Poverty numbers were just released in a new Census report, and they aren't pretty. They probably also aren't very surprising, given the state of the economy these last few years. The bottom line is, poverty is up.
In fact, it's up for just about everyone, although the Asian ethnic group's poverty rate was largely spared, reports The Washington Post. Every other race saw their poverty rate as a group climb. It's the highest rate of poverty since 1994, but as a country, it's 8.1% lower than in 1959, when government records on American poverty were first kept.
So what does the rise of poverty mean? I'm not sure anyone can make sense of this, frankly, but let's give it a shot.
Translating the numbers. Since we're in the middle of 2010, these latest numbers actually represent what was going on in 2009, so things could be slightly better now -- or slightly worse. As it stands, what we know, is that last year, 14.3% of Americans were considered impoverished. That's one out of every seven Americans, or 43.6 million people.
What is poverty in dollar figures? If you were a single adult in 2009 and made $10,830 or less, you're considered poor. If you were part of a family of four in 2009 and made $22,050 or less, you're also tabbed as someone living in poverty. That should be interesting for the many people, I suspect, who make quite a bit more but still feel poor.
People have less health insurance. Americans with health insurance went from approximately 255 million to less than 254 million. That's the first drop since the government began tracking those numbers in 1987. Part of the problem is that with the rise of unemployment, seven million Americans wound up losing their employer-based health insurance plans.
We're hungrier. "We don't have hunger issues like some nations -- it's nothing like Darfur," says Anthony Butler, executive director of St. John's Bread and Life, Brooklyn's largest soup kitchen program, "but we're seeing a significant amount of people paying their rent instead of buying food."
And that means more people are visiting places like St. John's. Butler says he wasn't surprised by the Census numbers. His own numbers demonstrate how as a nation, we're becoming more hungry. So far, in 2010, St. John's has had a 24% increase in the guests who have come for their services. Most of them -- 85% -- are there for the food pantry.
As for more stark numbers, the folks at Second Harvest Food Bank of Central Florida recently did a hunger study and sent me its findings. The organization concluded that one in six Americans struggle with hunger each day, and that out of the 37 million Americans being served annually by Feeding America food banks, of which Second Harvest is one of, 14 million of those Americans are children and three million are seniors. Some 76% (that's 10 million Americans) of Feeding America's clients are "food insecure," meaning they often don't know where they'll find their next meal. And 46% of their clients have reported having to choose between paying for utilities and heating fuel -- or food.
More "middle class" people are poorer. OK, that's a logical conclusion. But Butler's perspective seems right on target. He says that they aren't seeing people from Wall Street show up at their food bank.
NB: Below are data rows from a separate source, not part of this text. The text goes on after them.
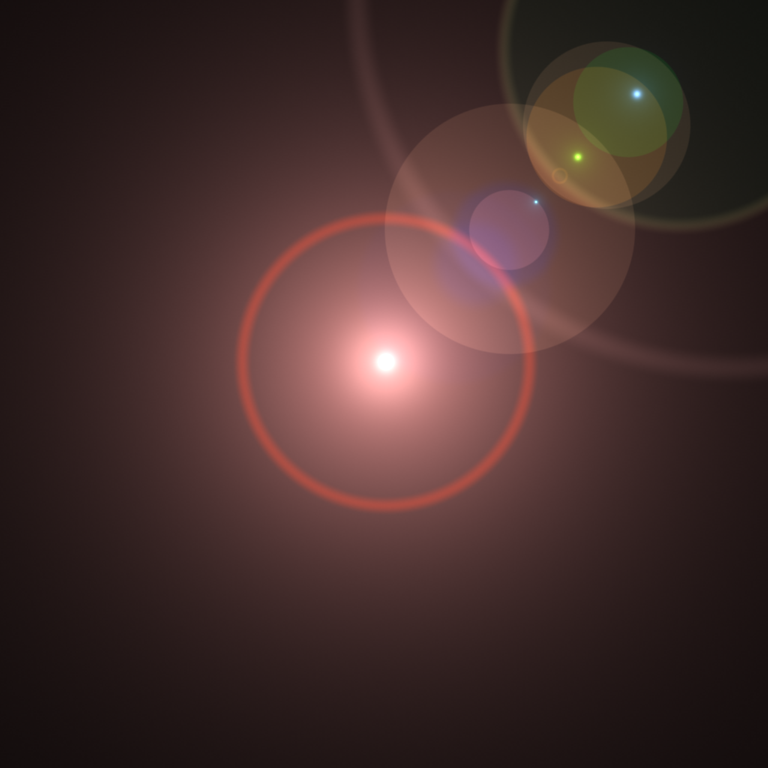
A WebGL 1 fragment shader for this background:

```glsl
precision highp float;
// Rosy lens flare: a glowing light with a red halo and a trail of translucent ghosts.

uniform vec2 u_resolution;

// Main light
const vec2 LIGHT = vec2(0.5026, 0.5286);
const float GLOW_FALLOFF = 4.7;
const float BLOOM_RADIUS = 0.052;
const float CORE_RADIUS = 0.013;
const vec3 AMBIENT = vec3(0.045, 0.031, 0.031);
const vec3 GLOW = vec3(0.98, 0.635, 0.62);
const vec3 BLOOM = vec3(0.24, 0.20, 0.20);

// Halos
const float HALO_RADIUS = 0.187;
const float HALO_WIDTH = 0.0135;
const vec3 HALO = vec3(0.22, 0.015, -0.02);
const vec2 ARC_CENTER = vec2(0.957, 1.013);
const float ARC_RADIUS = 0.492;
const vec3 ARC = vec3(0.075, 0.052, 0.050);
const vec2 OLIVE_CENTER = vec2(0.885, 0.935);
const float OLIVE_RADIUS = 0.229;
const vec3 OLIVE = vec3(0.085, 0.080, 0.045);
const vec3 OLIVE_FILTER = vec3(0.80, 1.0, 0.90);
const vec3 OLIVE_FILL = vec3(0.005, 0.020, 0.012);

// Ghost tints
const vec3 ROSE = vec3(0.10, 0.055, 0.055);
const vec3 BROWN = vec3(0.085, 0.060, 0.042);
const vec3 AMBER = vec3(0.105, 0.055, 0.005);
const vec3 GREEN = vec3(-0.01, 0.075, 0.005);
const vec3 VIOLET = vec3(-0.025, 0.0, 0.080);

const float GRAIN = 0.004;
const float CRISP = 0.0015;

float disc(vec2 p, vec2 center, float radius, float softness) {
  return 1.0 - smoothstep(radius - softness, radius + softness, distance(p, center));
}

float ring(vec2 p, vec2 center, float radius, float halfWidth) {
  float offset = abs(distance(p, center) - radius);
  return 1.0 - smoothstep(0.0, halfWidth, offset);
}

float bell(float x, float width) {
  return exp(-x * x / (width * width));
}

// Tinted halo around a small bright point
vec3 spark(vec2 p, vec2 center, float radius, vec3 tint) {
  float d = distance(p, center);
  return tint * (0.28 * exp(-d / (0.4 * radius)) + 0.7 * bell(d, 0.14 * radius))
       + 0.25 * bell(d, 0.08 * radius);
}

float hash(vec2 p) {
  return fract(sin(dot(p, vec2(127.1, 311.7))) * 43758.5453);
}

void main() {
  vec2 p = gl_FragCoord.xy / u_resolution;
  float d = distance(p, LIGHT);

  // Wide glow, bloom and white core
  vec3 color = AMBIENT + GLOW * exp(-GLOW_FALLOFF * d);
  color += BLOOM * bell(d, BLOOM_RADIUS) + 0.35 * bell(d, CORE_RADIUS);

  // Olive lens in the corner and the large arc
  float lens = disc(p, OLIVE_CENTER, OLIVE_RADIUS, 0.010);
  color = mix(color, color * OLIVE_FILTER + OLIVE_FILL, lens);
  color += OLIVE * ring(p, OLIVE_CENTER, OLIVE_RADIUS, 0.014);
  color += ARC * ring(p, ARC_CENTER, ARC_RADIUS, 0.024);

  // Violet ghosts, from faint and wide to small
  color += 0.22 * VIOLET * disc(p, vec2(0.592, 0.626), 0.125, 0.008);
  color += 0.80 * VIOLET * disc(p, vec2(0.620, 0.656), 0.053, 0.014);
  color += 0.85 * VIOLET * disc(p, vec2(0.6575, 0.694), 0.068, 0.010);

  // Warm and green ghosts
  color += BROWN * disc(p, vec2(0.664, 0.702), 0.163, CRISP);
  color += ROSE * disc(p, vec2(0.663, 0.7005), 0.052, CRISP);
  color += BROWN * disc(p, vec2(0.790, 0.837), 0.109, CRISP);
  color += AMBER * disc(p, vec2(0.777, 0.8215), 0.0915, CRISP);
  color += GREEN * disc(p, vec2(0.818, 0.867), 0.0716, CRISP);
  color += AMBER * 0.6 * ring(p, vec2(0.729, 0.771), 0.009, 0.003);

  // Red halo around the light
  color += HALO * ring(p, LIGHT, HALO_RADIUS, HALO_WIDTH);

  // Bright points
  color += spark(p, vec2(0.8295, 0.8775), 0.045, vec3(0.25, 0.55, 1.0));
  color += spark(p, vec2(0.7525, 0.7955), 0.034, vec3(0.35, 0.90, 0.05));
  color += spark(p, vec2(0.698, 0.737), 0.018, vec3(0.10, 0.60, 0.70));

  // Fine grain hides banding in the dark falloff
  color += GRAIN * (hash(floor(p * 512.0)) - 0.5);
  gl_FragColor = vec4(clamp(color, 0.0, 1.0), 1.0);
}
```
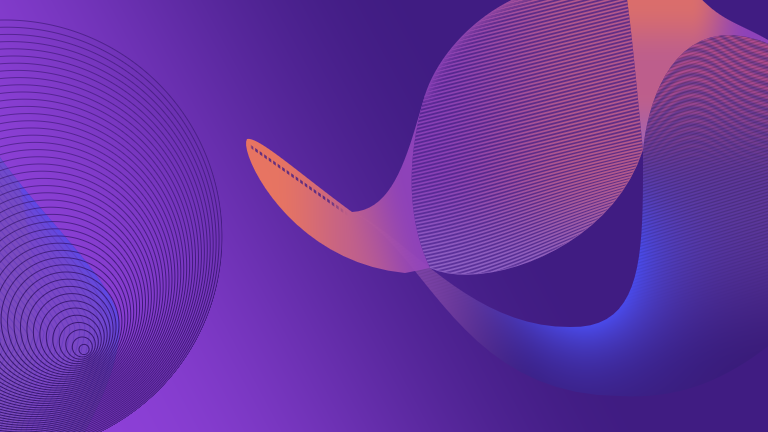
Give the GLSL for this background, as a WebGL 2 fragment shader.

```glsl
#version 300 es
precision highp float;
// Violet gradient with twisted line-art ribbons and a fan of nested circles.
// Cubic curves bound each region; gradients, edge glows and contour strokes
// shade it.
uniform vec2 u_resolution;
out vec4 fragColor;

#define UNITS 432.0 // design units per canvas height
#define SEGMENTS 20 // straight pieces per curve
#define FAN_RADIUS 217.0
#define FAN_SPACING 4.7
#define FAN_DRIFT 0.65 // centre shift per unit of shrinking
#define LENS_SPACING 3.6
#define BLUE_REACH 42.0

const vec3 ORANGE = vec3(.95, .48, .36), PINK = vec3(.78, .39, .55);
const vec3 ORCHID = vec3(.58, .27, .74), LAVENDER = vec3(.60, .42, .80);
const vec3 BLUE = vec3(.29, .30, .94), INDIGO = vec3(.22, .10, .46);
const vec3 BRIGHT = vec3(.55, .25, .84), DARK = vec3(.25, .11, .51);

vec2 p; // current point in design units
float px; // size of one pixel in design units

float ramp(float a, float b, float x) {
  x = clamp((x - a) / (b - a), 0., 1.);
  return x * x * (3. - 2. * x);
}

// Cubic with handles h: x = squared distance, y = crossing parity.
vec2 curve(vec2 a, vec4 h, vec2 d) {
  vec2 result = vec2(1e9, 1), from = a;
  for (int i = 1; i <= SEGMENTS; i++) {
    float t = float(i) / float(SEGMENTS), u = 1. - t;
    vec2 to = u*u*u*a + 3.*u*t*(u*h.xy + t*h.zw) + t*t*t*d;
    vec2 e = to - from, w = p - from;
    vec2 gap = w - e * clamp(dot(w, e) / dot(e, e), 0., 1.);
    result.x = min(result.x, dot(gap, gap));
    bvec3 side = bvec3(p.y >= from.y, p.y < to.y, e.x * w.y > e.y * w.x);
    if (all(side) || all(not(side))) result.y = -result.y;
    from = to;
  }
  return result;
}
vec2 straight(vec2 a, vec2 b) { return curve(a, vec4(mix(a, b, .33), mix(a, b, .67)), b); }
vec2 join(vec2 a, vec2 b) { return vec2(min(a.x, b.x), a.y * b.y); }
float fill(vec2 r) { return clamp(.5 - r.y * sqrt(r.x) / px, 0., 1.); }
float glow(vec2 edge, float reach) { return exp(-sqrt(edge.x) / reach); }

// Constant-width strokes on level sets of v, averaged when too fine.
float strokes(float v, float gap, float width) {
  float slope = max(length(vec2(dFdx(v), dFdy(v))) / px, 1e-4);
  float away = abs(fract(v / gap - .5) - .5) * gap / slope;
  float line = clamp(.5 + (.5 * width - away) / px, 0., 1.);
  return mix(line, min(width * slope / gap, 1.), ramp(.4, .8, px * slope / gap));
}

void main() {
  px = UNITS / u_resolution.y;
  p = gl_FragCoord.xy * px;

  // Diagonal backdrop
  vec3 col = mix(BRIGHT, DARK, ramp(-90., 400., dot(p - vec2(0, 372), vec2(.88, .47))));

  // Woven veil at the left
  vec2 hip = vec2(120, 105), hem = vec2(80, -10), top = vec2(-10, 290);
  vec2 drape = join(curve(top, vec4(30, 225, 120, 150), hip), curve(hip, vec4(118, 60, 95, 20), hem));
  vec2 veil = join(drape, join(straight(hem, vec2(-10)), straight(vec2(-10), top)));
  vec3 c = mix(vec3(.46, .29, .74), BLUE, glow(drape, 16.) * ramp(20., 130., p.y));
  c = mix(c, vec3(.45, .32, .68), .5 * ramp(36., 33., p.x + .0008 * pow(abs(p.y - 110.), 2.)));
  c = mix(c, vec3(.30, .20, .70), .55 * strokes(sqrt(drape.x), 5., 1.1));
  col = mix(col, c, .72 * fill(veil));

  // Fan of circles crowding towards the lower right
  vec2 q = p - vec2(5, 195);
  float k = 1. - FAN_DRIFT * FAN_DRIFT;
  float b = FAN_RADIUS - FAN_DRIFT * dot(q, vec2(.575, -.818));
  float s = (b - sqrt(max(b*b - k * (FAN_RADIUS*FAN_RADIUS - dot(q, q)), 0.))) / k;
  float fan = strokes(s, FAN_SPACING, 1.) * ramp(-1.5, -.5, s);
  col = mix(col, vec3(.19, .07, .40), fan * (.55 + .35 * ramp(300., 60., p.y)));

  // Shared ribbon edges
  vec2 knot = vec2(352, 220), waist = vec2(643, 282), shoulder = vec2(425, 337), heel = vec2(430, 164);
  vec2 crest = vec2(530, 440), peak = vec2(626, 440), wide = vec2(790, 378);
  vec2 low = vec2(570, 105), keel = vec2(620, 36), stern = vec2(790, 104);
  vec2 lensLeft = curve(shoulder, vec4(405, 270, 408, 210), heel);
  vec2 lensRight = curve(waist, vec4(638, 330, 632, 400), peak);
  vec2 lensTop = curve(shoulder, vec4(437, 375, 475, 420), crest);
  vec2 lensBase = curve(heel, vec4(480, 140, 610, 180), waist);
  vec2 hollow = join(curve(knot, vec4(405, 198, 470, 104), low), curve(low, vec4(645, 103, 643, 180), waist));
  vec2 arch = curve(waist, vec4(648, 335, 680, 440), wide);
  vec2 hull = join(curve(knot, vec4(425, 185, 460, 36), keel), curve(keel, vec4(690, 32, 740, 60), stern));

  // Body: indigo bowl, blue inner rim, rippled rosy crown
  vec2 body = join(join(hollow, arch), join(hull, straight(stern, wide)));
  c = mix(INDIGO, vec3(.37, .22, .60), ramp(60., 230., p.y));
  c = mix(c, vec3(.60, .28, .56), ramp(240., 385., p.y));
  c = mix(vec3(.50, .27, .66), c, ramp(400., 540., p.x));
  c = mix(c, BLUE, ramp(440., 600., p.x) * ramp(290., 170., p.y) * glow(hollow, BLUE_REACH));
  float ripple = p.y + 9. * sin(p.x / 19.) + .006 * pow(abs(p.x - 705.), 2.);
  c += vec3(.12, .03, 0) * ramp(250., 360., p.y) * sin(ripple * .75);
  c *= 1. - .18 * ramp(110., 240., p.y) * strokes(p.y - .3 * p.x, 3.2, 1.3);
  col = mix(col, c, .95 * fill(body));

  // Lens of fine tilted strokes
  vec2 lens = join(join(lensLeft, lensBase), join(lensRight, join(lensTop, straight(crest, peak))));
  c = mix(LAVENDER, mix(ORCHID, PINK, ramp(420., 590., p.x)), ramp(150., 270., p.y));
  float x = p.x - 450.;
  float a = .25 + .6 * strokes(p.y - .25 * x - .0012 * ramp(300., 150., p.y) * x * x, LENS_SPACING, 1.7);
  a = max(a, .85 * max(glow(lensTop, 12.), glow(lensBase, 2.)));
  col = mix(col, c, a * fill(lens));

  // Wing: orange leaf turning into an orchid sheet
  vec2 tip = vec2(247, 293), belly = vec2(405, 159);
  vec2 wing = join(curve(tip, vec4(258, 296, 300, 258), knot), curve(knot, vec4(395, 222, 408, 280), shoulder));
  wing = join(join(wing, lensLeft), join(straight(heel, belly), curve(tip, vec4(238, 280, 290, 170), belly)));
  c = mix(ORANGE, PINK, ramp(270., 370., p.x));
  c = mix(c, ORCHID, ramp(345., 420., p.x + .25 * (p.y - 200.)));
  float seam = ramp(2.4, .8, abs(p.y - 286. + .7 * (p.x - 250.)));
  seam *= ramp(248., 254., p.x) * ramp(350., 325., p.x);
  c = mix(c, DARK, .8 * seam * strokes(p.x, 4.5, 2.6));
  col = mix(col, c, .92 * fill(wing));

  // Warm band folding over the top right
  vec2 brow = vec2(695, 440);
  vec2 fold = join(straight(peak, brow), curve(brow, vec4(725, 405, 745, 410), wide));
  c = mix(PINK, ORANGE, .7 * ramp(370., 430., p.y));
  c = mix(c, ORCHID, ramp(690., 750., p.x));
  c = mix(c, LAVENDER, .6 * ramp(340., 285., p.y));
  col = mix(col, c, .93 * fill(join(join(lensRight, arch), fold)));

  fragColor = vec4(col, 1);
}
```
Rather, he says, "It's people who benefited from the Wall Street people's expense accounts. It's the bartenders, the bus boys, the cab drivers and delivery people -- they're the ones who lost their jobs in this recession."
The "cycle of poverty" may be the biggest threat. The cycle of poverty is an economic term that describes how many generations manage to stay impoverished, decade after decade, century after century, unless something manages to throw a wrench in the system that's keeping a family poor. It's something that concerns Julia Campbell, U.S. program coordinator for ChildFund International, which helps poor children around the world, including American kids. "If all you've known is poverty," says Campbell, "it's really hard to come out of that."
Campbell says their organization focuses on helping children come up with solutions for breaking that poverty cycle. "Not that we're saying kids need to pull themselves up by their bootstraps -- they need help with that -- but we do try to equip them so they can change their situation."
And changing for the better is what needs to happen now. After all, Campbell notes that along with overall poverty, child poverty went up as well. If you're a child in America, 20.7% of you are likely to be living in poverty, up from 19% the year before.
Campbell says that the new contingent of children -- as well as adults -- who find themselves poor are at risk now, in the sense that, as she explains, "The longer people are in poverty, the harder it is to come out of that. For newly poor people, it's critical to make sure it doesn't become lasting."
Geoff Williams is a frequent contributor to WalletPop. He is also the co-author of the book Living Well with Bad Credit.
Poverty rate at highest levels since 1994